- Require all drivers to read and correctly answer questions about service animal obligations in an interactive pop-up in the app.
- Respond to customer complaints about service animal discrimination in a timely manner, and notify customers about the outcome of Uber’s investigation into the incident, including whether the driver has been permanently removed from the system.
Uber has also agreed to clarify its policies limiting discriminatory cleaning fees. Uber will track and respond to reports of discrimination more effectively. The NFB and its affiliate will deploy blind riders with guide dogs to test for compliance, and an independent monitor will review Uber’s compliance with the agreement. Uber has agreed to negotiate further changes with the lawyers for the class if additional policy changes prove necessary during the next three years of settlement. These improvements will enhance the reliability and usability of Uber’s extensive transportation network for blind and visually-disabled people across the country.
The settlement went into effect in early 2017. If you have experienced discrimination by an Uber driver who refused to give you a ride because of your service animal, you can file a report about it both at the Uber complaint page and with the NFB’s testing program.
Attorneys from Disability Rights Advocates, TRE Legal, and Rosen Bien Galvan & Grunfeld will be monitoring Uber’s compliance with the settlement over the next few years.
Filing complaints takes time and can be inconvenient when you are simply trying to reach your travel destination. But your complaints to Uber and to the NFB’s testing program are making a difference because they enable our legal team to ensure Uber is fulfilling its settlement commitments.
Here’s what you can do:
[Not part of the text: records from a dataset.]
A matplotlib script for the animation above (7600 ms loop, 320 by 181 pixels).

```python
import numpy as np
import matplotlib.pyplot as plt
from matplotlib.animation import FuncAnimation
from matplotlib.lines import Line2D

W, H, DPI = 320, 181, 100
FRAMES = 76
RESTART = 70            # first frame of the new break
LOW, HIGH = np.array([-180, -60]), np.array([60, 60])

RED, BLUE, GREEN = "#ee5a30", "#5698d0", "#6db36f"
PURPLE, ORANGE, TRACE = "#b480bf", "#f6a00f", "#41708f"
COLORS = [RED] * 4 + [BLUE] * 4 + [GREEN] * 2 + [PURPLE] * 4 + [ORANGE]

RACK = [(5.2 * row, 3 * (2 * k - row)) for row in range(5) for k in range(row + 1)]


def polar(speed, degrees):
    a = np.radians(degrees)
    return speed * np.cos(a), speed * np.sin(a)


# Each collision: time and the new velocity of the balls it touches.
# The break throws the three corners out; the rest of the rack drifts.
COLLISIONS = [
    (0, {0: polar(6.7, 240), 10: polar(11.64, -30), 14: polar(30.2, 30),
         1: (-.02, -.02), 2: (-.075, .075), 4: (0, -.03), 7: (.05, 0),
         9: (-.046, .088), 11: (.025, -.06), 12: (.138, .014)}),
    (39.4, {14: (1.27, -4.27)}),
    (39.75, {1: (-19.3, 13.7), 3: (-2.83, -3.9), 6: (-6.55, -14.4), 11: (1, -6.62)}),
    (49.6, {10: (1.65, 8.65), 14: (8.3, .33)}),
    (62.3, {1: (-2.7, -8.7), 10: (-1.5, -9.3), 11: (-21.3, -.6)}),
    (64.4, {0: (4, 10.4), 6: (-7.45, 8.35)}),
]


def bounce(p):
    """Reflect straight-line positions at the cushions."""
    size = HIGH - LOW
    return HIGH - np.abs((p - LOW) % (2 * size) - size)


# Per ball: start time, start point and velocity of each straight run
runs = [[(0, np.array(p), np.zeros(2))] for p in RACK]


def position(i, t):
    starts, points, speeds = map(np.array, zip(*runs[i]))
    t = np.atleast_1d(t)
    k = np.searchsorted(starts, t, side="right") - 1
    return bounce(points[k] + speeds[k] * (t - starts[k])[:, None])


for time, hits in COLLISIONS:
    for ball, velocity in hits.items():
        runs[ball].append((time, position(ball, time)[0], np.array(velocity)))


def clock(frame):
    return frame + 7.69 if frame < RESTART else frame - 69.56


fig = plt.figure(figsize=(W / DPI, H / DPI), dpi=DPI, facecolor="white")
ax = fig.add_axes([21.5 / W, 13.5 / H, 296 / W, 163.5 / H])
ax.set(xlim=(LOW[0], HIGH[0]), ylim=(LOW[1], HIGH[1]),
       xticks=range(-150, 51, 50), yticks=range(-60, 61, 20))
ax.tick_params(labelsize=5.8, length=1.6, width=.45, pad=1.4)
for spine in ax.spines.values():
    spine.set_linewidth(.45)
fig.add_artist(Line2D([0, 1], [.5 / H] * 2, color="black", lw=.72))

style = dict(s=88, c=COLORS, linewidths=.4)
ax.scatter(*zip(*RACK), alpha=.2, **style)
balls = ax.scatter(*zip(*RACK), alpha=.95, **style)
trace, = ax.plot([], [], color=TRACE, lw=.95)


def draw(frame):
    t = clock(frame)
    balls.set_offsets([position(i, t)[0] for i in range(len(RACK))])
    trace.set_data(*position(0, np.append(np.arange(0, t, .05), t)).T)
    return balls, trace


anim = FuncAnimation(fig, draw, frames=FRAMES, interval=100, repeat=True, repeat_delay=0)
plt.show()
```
- Complain to Uber. The agreement requires Uber to investigate reports and if appropriate, take action against the drivers. In addition, Uber collects data on the number of complaints they receive which is very important to ensuring it is complying with the agreement.
Please keep in mind the following when using Uber and submitting complaints when you experience discrimination:
- Help the driver know it is not a pet. Tell your driver, via text or in person, that you are traveling with your service animal.
- Tell Uber how your driver knew it was a service animal. When you complain, let them know that you told the driver about your service animal via text or on the phone, or that the animal was wearing a harness. If your driver cancels right after receiving a text letting them know that you are traveling with your service animal, this is evidence of discrimination. If the incident was witnessed by another person, tell Uber and if possible provide contact information for the witness.
- Report non-service denial discrimination. If you experience forms of discrimination related to your service animal other than being denied a ride, please report these to Uber and to NFB or our legal team.
- Report accessibility issues. Continue to let Uber and the NFB know about any technical/accessibility problems you encounter using the apps or complaint forms.
Report to NFB. When you register your incident with the NFB, we can follow up with Uber about your complaint. You also can notify us by sending an email to Melissa Riess at firstname.lastname@example.org. Please include details about the denial of service, including date, location, name of driver, vehicle, what happened, why you believe that the driver knew or should have known your animal was a service animal, whether you submitted a complaint to Uber, and how Uber responded.